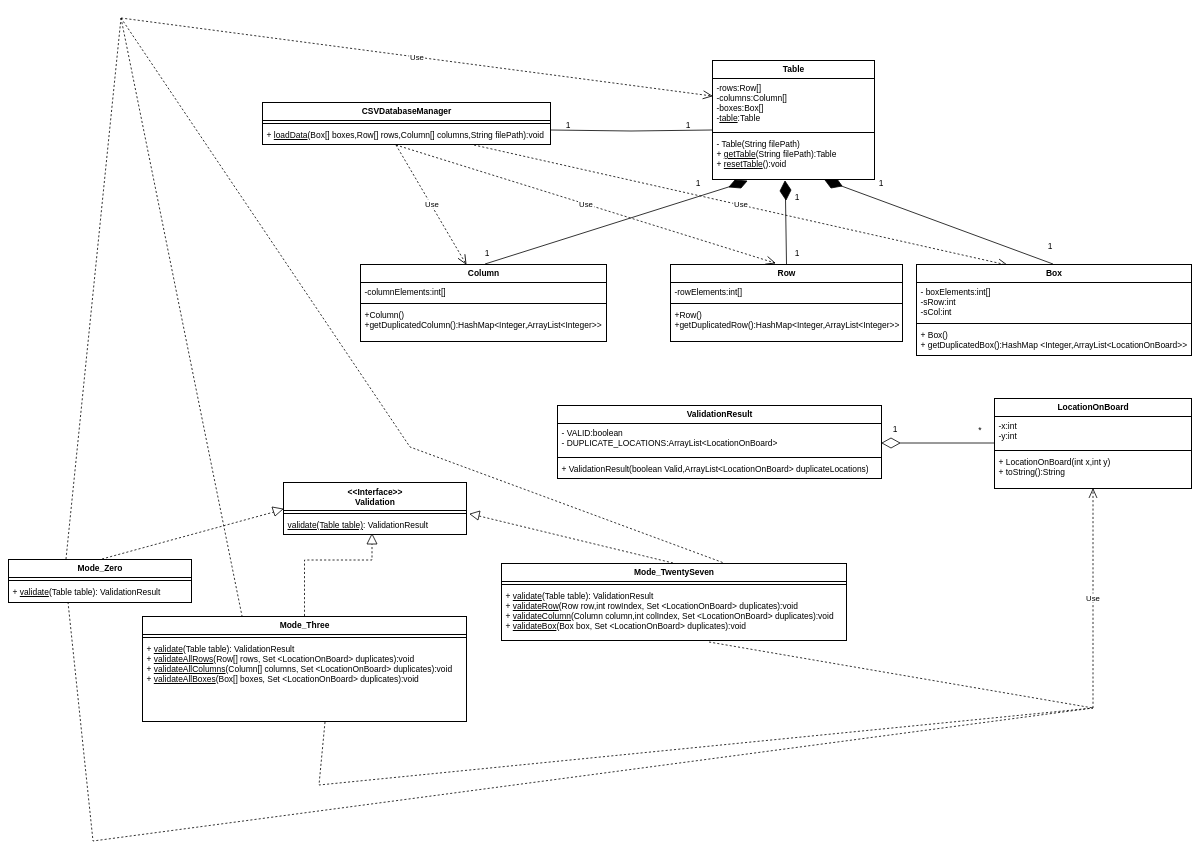
<!DOCTYPE html>
<html lang="en">
<head>
<meta charset="utf-8">
<title>Board validation class diagram</title>
<style>
:root { --ink: #000; --paper: #fff; }
* { box-sizing: border-box; }
body { margin: 0; overflow: hidden; background: var(--paper); }
.diagram {
  position: relative; width: 1200px; height: 851px; overflow: hidden;
  background: var(--paper); color: var(--ink);
  font: 8.45px/10px "Liberation Sans", Arial, sans-serif; white-space: nowrap;
}
.connectors { position: absolute; left: 0; top: 0; fill: none; stroke: var(--ink); stroke-width: 0.8; }
.dashed { stroke-dasharray: 2.1 2.1; }
.filled { fill: var(--ink); }
.hollow { fill: var(--paper); }
.class {
  position: absolute; left: var(--x); top: var(--y); width: var(--w); height: var(--h);
  display: flex; flex-direction: column;
  background: var(--paper); border: 1px solid var(--ink);
}
.class h2 { flex: none; height: 17px; margin: 0; font-size: inherit; line-height: 17px; text-align: center; }
.class .stereotype { height: 27px; padding-top: 4px; line-height: 10px; }
.attributes, .operations { margin: 0; padding: 4px 0 0 3.5px; list-style: none; border-top: 1px solid var(--ink); }
.attributes { flex: none; height: var(--attributes); }
.operations { flex: 1; padding-top: 6px; }
.empty { flex: none; height: 3px; border-top: 1px solid var(--ink); }
.label { position: absolute; left: var(--x); top: var(--y); transform: translate(-50%, -50%); }
.use { padding: 0 1px; background: var(--paper); font-size: 7.75px; line-height: 9px; }
</style>
</head>
<body>
<main class="diagram">
  <svg class="connectors" width="1200" height="851" viewBox="0 0 1200 851" aria-hidden="true">
    <defs>
      <marker id="open-arrow" markerUnits="userSpaceOnUse" markerWidth="12" markerHeight="12" refX="10" refY="5" orient="auto">
        <path d="M1 1L10 5L1 9" fill="none" stroke="#000" stroke-width="0.8"/>
      </marker>
    </defs>
    <g class="dashed">
      <g marker-end="url(#open-arrow)">
        <path d="M121 18L712 96"/>
        <path d="M396 145L466 264"/>
        <path d="M396 145L775 263"/>
        <path d="M474 145L1007 265"/>
        <path d="M1093 708V489"/>
      </g>
      <path d="M121 18L66 559"/>
      <path d="M121 18L242 616"/>
      <path d="M121 18L410 447L724 563"/>
      <path d="M102 559L274 512"/>
      <path d="M304.5 616V560H372V544"/>
      <path d="M673 563L479 516"/>
      <path d="M709 642L1093 708"/>
      <path d="M325 722L319 785L1093 708"/>
      <path d="M68 602L93 841L1093 708"/>
    </g>
    <path d="M551 130L631 131L712 130"/>
    <path d="M738 184L485 264"/>
    <path d="M785.5 198L786.5 264"/>
    <path d="M836 184L1053 264"/>
    <path d="M900 443H994"/>
    <g class="filled">
      <polygon points="735,180 747,181 741,188 729,187"/>
      <polygon points="785,181 791,190 786,200 780,191"/>
      <polygon points="825,180 837,179 842,186 831,188"/>
    </g>
    <g class="hollow">
      <polygon points="882,443 891,438 900,443 891,448"/>
      <polygon points="283,509 272,507 275,516"/>
      <polygon points="372,534 367,544 377,544"/>
      <polygon points="470,514 480,511 478,520"/>
    </g>
  </svg>

  <section class="class" style="--x:712px;--y:60px;--w:163px;--h:120px">
    <h2>Table</h2>
    <ul class="attributes" style="--attributes:54px">
      <li>-rows:Row[]</li>
      <li>-columns:Column[]</li>
      <li>-boxes:Box[]</li>
      <li>-<u>table</u>:Table</li>
    </ul>
    <ul class="operations">
      <li>- Table(String filePath)</li>
      <li>+ <u>getTable</u>(String filePath):Table</li>
      <li>+ <u>resetTable</u>():void</li>
    </ul>
  </section>

  <section class="class" style="--x:262px;--y:102px;--w:289px;--h:43px">
    <h2>CSVDatabaseManager</h2>
    <div class="empty"></div>
    <ul class="operations">
      <li>+ <u>loadData</u>(Box[] boxes,Row[] rows,Column[] columns,String filePath):void</li>
    </ul>
  </section>

  <section class="class" style="--x:360px;--y:264px;--w:247px;--h:78px">
    <h2>Column</h2>
    <ul class="attributes" style="--attributes:21px">
      <li>-columnElements:int[]</li>
    </ul>
    <ul class="operations">
      <li>+Column()</li>
      <li>+getDuplicatedColumn():HashMap&lt;Integer,ArrayList&lt;Integer&gt;&gt;</li>
    </ul>
  </section>

  <section class="class" style="--x:670px;--y:264px;--w:233px;--h:78px">
    <h2>Row</h2>
    <ul class="attributes" style="--attributes:21px">
      <li>-rowElements:int[]</li>
    </ul>
    <ul class="operations">
      <li>+Row()</li>
      <li>+getDuplicatedRow():HashMap&lt;Integer,ArrayList&lt;Integer&gt;&gt;</li>
    </ul>
  </section>

  <section class="class" style="--x:916px;--y:264px;--w:276px;--h:92px">
    <h2>Box</h2>
    <ul class="attributes" style="--attributes:41px">
      <li>- boxElements:int[]</li>
      <li>-sRow:int</li>
      <li>-sCol:int</li>
    </ul>
    <ul class="operations">
      <li>+ Box()</li>
      <li>+ getDuplicatedBox():HashMap &lt;Integer,ArrayList&lt;LocationOnBoard&gt;&gt;</li>
    </ul>
  </section>

  <section class="class" style="--x:557px;--y:405px;--w:325px;--h:74px">
    <h2>ValidationResult</h2>
    <ul class="attributes" style="--attributes:34px">
      <li>- VALID:boolean</li>
      <li>- DUPLICATE_LOCATIONS:ArrayList&lt;LocationOnBoard&gt;</li>
    </ul>
    <ul class="operations">
      <li>+ ValidationResult(boolean Valid,ArrayList&lt;LocationOnBoard&gt; duplicateLocations)</li>
    </ul>
  </section>

  <section class="class" style="--x:994px;--y:398px;--w:198px;--h:91px">
    <h2>LocationOnBoard</h2>
    <ul class="attributes" style="--attributes:34px">
      <li>-x:int</li>
      <li>-y:int</li>
    </ul>
    <ul class="operations">
      <li>+ LocationOnBoard(int x,int y)</li>
      <li>+ toString():String</li>
    </ul>
  </section>

  <section class="class" style="--x:283px;--y:482px;--w:184px;--h:53px">
    <h2 class="stereotype">&lt;&lt;Interface&gt;&gt;<br>Validation</h2>
    <div class="empty"></div>
    <ul class="operations">
      <li><u>validate(Table table)</u>: ValidationResult</li>
    </ul>
  </section>

  <section class="class" style="--x:8px;--y:559px;--w:184px;--h:44px">
    <h2>Mode_Zero</h2>
    <div class="empty"></div>
    <ul class="operations">
      <li>+ <u>validate</u>(Table table): ValidationResult</li>
    </ul>
  </section>

  <section class="class" style="--x:142px;--y:616px;--w:325px;--h:106px">
    <h2>Mode_Three</h2>
    <div class="empty"></div>
    <ul class="operations">
      <li>+ <u>validate</u>(Table table): ValidationResult</li>
      <li>+ <u>validateAllRows</u>(Row[] rows, Set &lt;LocationOnBoard&gt; duplicates):void</li>
      <li>+ <u>validateAllColumns</u>(Column[] columns, Set &lt;LocationOnBoard&gt; duplicates):void</li>
      <li>+ <u>validateAllBoxes</u>(Box[] boxes, Set &lt;LocationOnBoard&gt; duplicates):void</li>
    </ul>
  </section>

  <section class="class" style="--x:501px;--y:563px;--w:346px;--h:78px">
    <h2>Mode_TwentySeven</h2>
    <div class="empty"></div>
    <ul class="operations">
      <li>+ <u>validate</u>(Table table): ValidationResult</li>
      <li>+ <u>validateRow</u>(Row row,int rowIndex, Set &lt;LocationOnBoard&gt; duplicates):void</li>
      <li>+ <u>validateColumn</u>(Column column,int colIndex, Set &lt;LocationOnBoard&gt; duplicates):void</li>
      <li>+ <u>validateBox</u>(Box box, Set &lt;LocationOnBoard&gt; duplicates):void</li>
    </ul>
  </section>

  <span class="label use" style="--x:417px;--y:57px">Use</span>
  <span class="label use" style="--x:432px;--y:204px">Use</span>
  <span class="label use" style="--x:586px;--y:204px">Use</span>
  <span class="label use" style="--x:741px;--y:204px">Use</span>
  <span class="label use" style="--x:1093px;--y:598px">Use</span>

  <span class="label" style="--x:568px;--y:125px">1</span>
  <span class="label" style="--x:688px;--y:125px">1</span>
  <span class="label" style="--x:698px;--y:183px">1</span>
  <span class="label" style="--x:797px;--y:197px">1</span>
  <span class="label" style="--x:881px;--y:183px">1</span>
  <span class="label" style="--x:487px;--y:253px">1</span>
  <span class="label" style="--x:797px;--y:253px">1</span>
  <span class="label" style="--x:1050px;--y:246px">1</span>
  <span class="label" style="--x:895px;--y:429px">1</span>
  <span class="label" style="--x:980px;--y:430px">*</span>
</main>
</body>
</html>
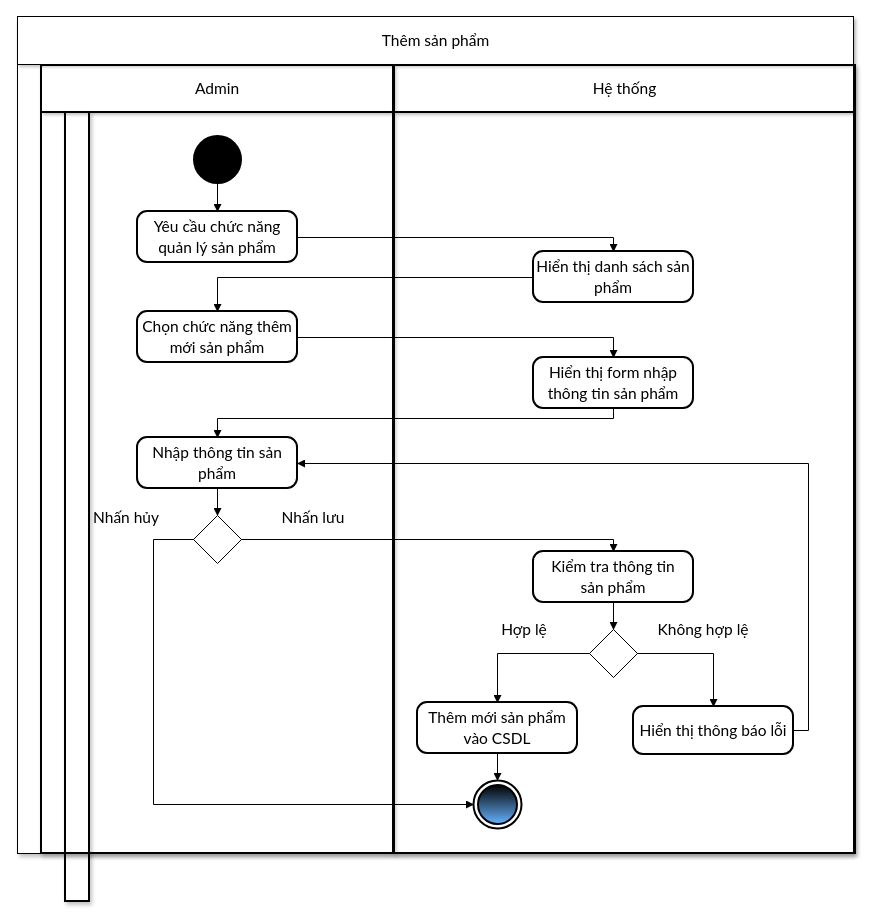
<!DOCTYPE html>
<html lang="vi">
<head>
<meta charset="utf-8">
<title>Thêm sản phẩm</title>
<style>
:root {
  --ink: #000;
  --paper: #fff;
  --shadow: rgba(0, 0, 0, .24);
}
* { box-sizing: border-box; margin: 0; }
html, body { width: 872px; height: 921px; overflow: hidden; background: var(--paper); }
body {
  position: relative;
  color: var(--ink);
  font: 400 15.5px/21px Lato, "Open Sans", sans-serif;
}
.pool {
  position: absolute; left: 17px; top: 16px; width: 837px; height: 838px;
  border: 1px solid var(--ink);
  box-shadow: 2px 3px 4px var(--shadow);
}
.pool-title, .lane-title {
  display: flex; align-items: center; justify-content: center;
  font-size: inherit; font-weight: 400;
}
.pool-title { height: 48px; border-bottom: 1px solid var(--ink); box-shadow: 1px 2px 3px var(--shadow); }
.lanes {
  position: absolute; left: 40px; top: 64px; height: 790px;
  display: grid; grid-template-columns: 354px 462px; column-gap: -1px;
}
.lane { border: 2px solid var(--ink); box-shadow: 2px 3px 4px var(--shadow); }
.lane + .lane { margin-left: -1px; }
.lane-title { height: 47px; border-bottom: 2px solid var(--ink); box-shadow: 1px 2px 3px var(--shadow); }
.activation {
  position: absolute; left: 64px; top: 111px; width: 26px; height: 791px;
  border: 2px solid var(--ink);
  box-shadow: 2px 3px 4px var(--shadow);
}
.flow { position: absolute; left: 0; top: 0; }
.action {
  position: absolute; width: 162px; height: 53px;
  display: flex; align-items: center; justify-content: center;
  border: 2px solid var(--ink); border-radius: 11px;
  background: var(--paper);
  text-align: center; white-space: nowrap;
}
.guard { position: absolute; transform: translateX(-50%); white-space: nowrap; }
.request { left: 136px; top: 210px; }
.show-list { left: 532px; top: 250px; }
.choose-add { left: 136px; top: 310px; }
.show-form { left: 532px; top: 356px; }
.enter { left: 136px; top: 436px; }
.check { left: 532px; top: 550px; }
.save { left: 416px; top: 701px; }
.error { left: 632px; top: 705px; height: 50px; }
.cancel { left: 126px; top: 507px; }
.submit { left: 313px; top: 507px; }
.valid { left: 524px; top: 619px; }
.invalid { left: 703px; top: 619px; }
</style>
</head>
<body>
<section class="pool">
  <h1 class="pool-title">Thêm sản phẩm</h1>
</section>
<div class="lanes">
  <section class="lane"><h2 class="lane-title">Admin</h2></section>
  <section class="lane"><h2 class="lane-title">Hệ thống</h2></section>
</div>
<div class="activation"></div>

<svg class="flow" width="872" height="921" viewBox="0 0 872 921" aria-hidden="true">
  <defs>
    <marker id="arrow" markerUnits="userSpaceOnUse" markerWidth="8" markerHeight="8" refX="7" refY="4" orient="auto">
      <polygon points="0,0 8,4 0,8"/>
    </marker>
    <linearGradient id="end-fill" x1="0" y1="0" x2="0" y2="1">
      <stop offset="0" stop-color="#000"/>
      <stop offset="1" stop-color="#66b2ff"/>
    </linearGradient>
  </defs>
  <g fill="none" stroke="#000" marker-end="none">
    <path marker-end="url(#arrow)" d="M217.5 184V211"/>
    <path marker-end="url(#arrow)" d="M298 237.5H613.5V251"/>
    <path marker-end="url(#arrow)" d="M533 277.5H217.5V311"/>
    <path marker-end="url(#arrow)" d="M298 337.5H613.5V357"/>
    <path marker-end="url(#arrow)" d="M613.5 409V418.5H217.5V437"/>
    <path marker-end="url(#arrow)" d="M217.5 489V515"/>
    <path marker-end="url(#arrow)" d="M241 539.5H613.5V551"/>
    <path marker-end="url(#arrow)" d="M194 539.5H153.5V804.5H473"/>
    <path marker-end="url(#arrow)" d="M613.5 603V629"/>
    <path marker-end="url(#arrow)" d="M590 653.5H497.5V702"/>
    <path marker-end="url(#arrow)" d="M637 653.5H713.5V706"/>
    <path marker-end="url(#arrow)" d="M794 730.5H808.5V463.5H298"/>
    <path marker-end="url(#arrow)" d="M497.5 754V780"/>
  </g>
  <g fill="#fff" stroke="#000">
    <polygon points="217.5,515.5 241.5,539.5 217.5,563.5 193.5,539.5"/>
    <polygon points="613.5,629.5 637.5,653.5 613.5,677.5 589.5,653.5"/>
  </g>
  <circle cx="217.5" cy="159.5" r="24.5"/>
  <circle cx="497.5" cy="804.5" r="24" fill="#fff" stroke="#000" stroke-width="2"/>
  <circle cx="497.5" cy="804.5" r="19.5" fill="url(#end-fill)" stroke="#000" stroke-width="2"/>
</svg>

<p class="action request">Yêu cầu chức năng<br>quản lý sản phẩm</p>
<p class="action show-list">Hiển thị danh sách sản<br>phẩm</p>
<p class="action choose-add">Chọn chức năng thêm<br>mới sản phẩm</p>
<p class="action show-form">Hiển thị form nhập<br>thông tin sản phẩm</p>
<p class="action enter">Nhập thông tin sản<br>phẩm</p>
<p class="action check">Kiểm tra thông tin<br>sản phẩm</p>
<p class="action save">Thêm mới sản phẩm<br>vào CSDL</p>
<p class="action error">Hiển thị thông báo lỗi</p>

<p class="guard cancel">Nhấn hủy</p>
<p class="guard submit">Nhấn lưu</p>
<p class="guard valid">Hợp lệ</p>
<p class="guard invalid">Không hợp lệ</p>
</body>
</html>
+++
> [What you have to do]:
Using the data above, repeat exactly the lines that begin at the line with "48px; border-bottom: 1px" and end at the line with "126px; top: 507px;", both ends included.

> [Output]:
.pool-title { height: 48px; border-bottom: 1px solid var(--ink); box-shadow: 1px 2px 3px var(--shadow); }
.lanes {
  position: absolute; left: 40px; top: 64px; height: 790px;
  display: grid; grid-template-columns: 354px 462px; column-gap: -1px;
}
.lane { border: 2px solid var(--ink); box-shadow: 2px 3px 4px var(--shadow); }
.lane + .lane { margin-left: -1px; }
.lane-title { height: 47px; border-bottom: 2px solid var(--ink); box-shadow: 1px 2px 3px var(--shadow); }
.activation {
  position: absolute; left: 64px; top: 111px; width: 26px; height: 791px;
  border: 2px solid var(--ink);
  box-shadow: 2px 3px 4px var(--shadow);
}
.flow { position: absolute; left: 0; top: 0; }
.action {
  position: absolute; width: 162px; height: 53px;
  display: flex; align-items: center; justify-content: center;
  border: 2px solid var(--ink); border-radius: 11px;
  background: var(--paper);
  text-align: center; white-space: nowrap;
}
.guard { position: absolute; transform: translateX(-50%); white-space: nowrap; }
.request { left: 136px; top: 210px; }
.show-list { left: 532px; top: 250px; }
.choose-add { left: 136px; top: 310px; }
.show-form { left: 532px; top: 356px; }
.enter { left: 136px; top: 436px; }
.check { left: 532px; top: 550px; }
.save { left: 416px; top: 701px; }
.error { left: 632px; top: 705px; height: 50px; }
.cancel { left: 126px; top: 507px; }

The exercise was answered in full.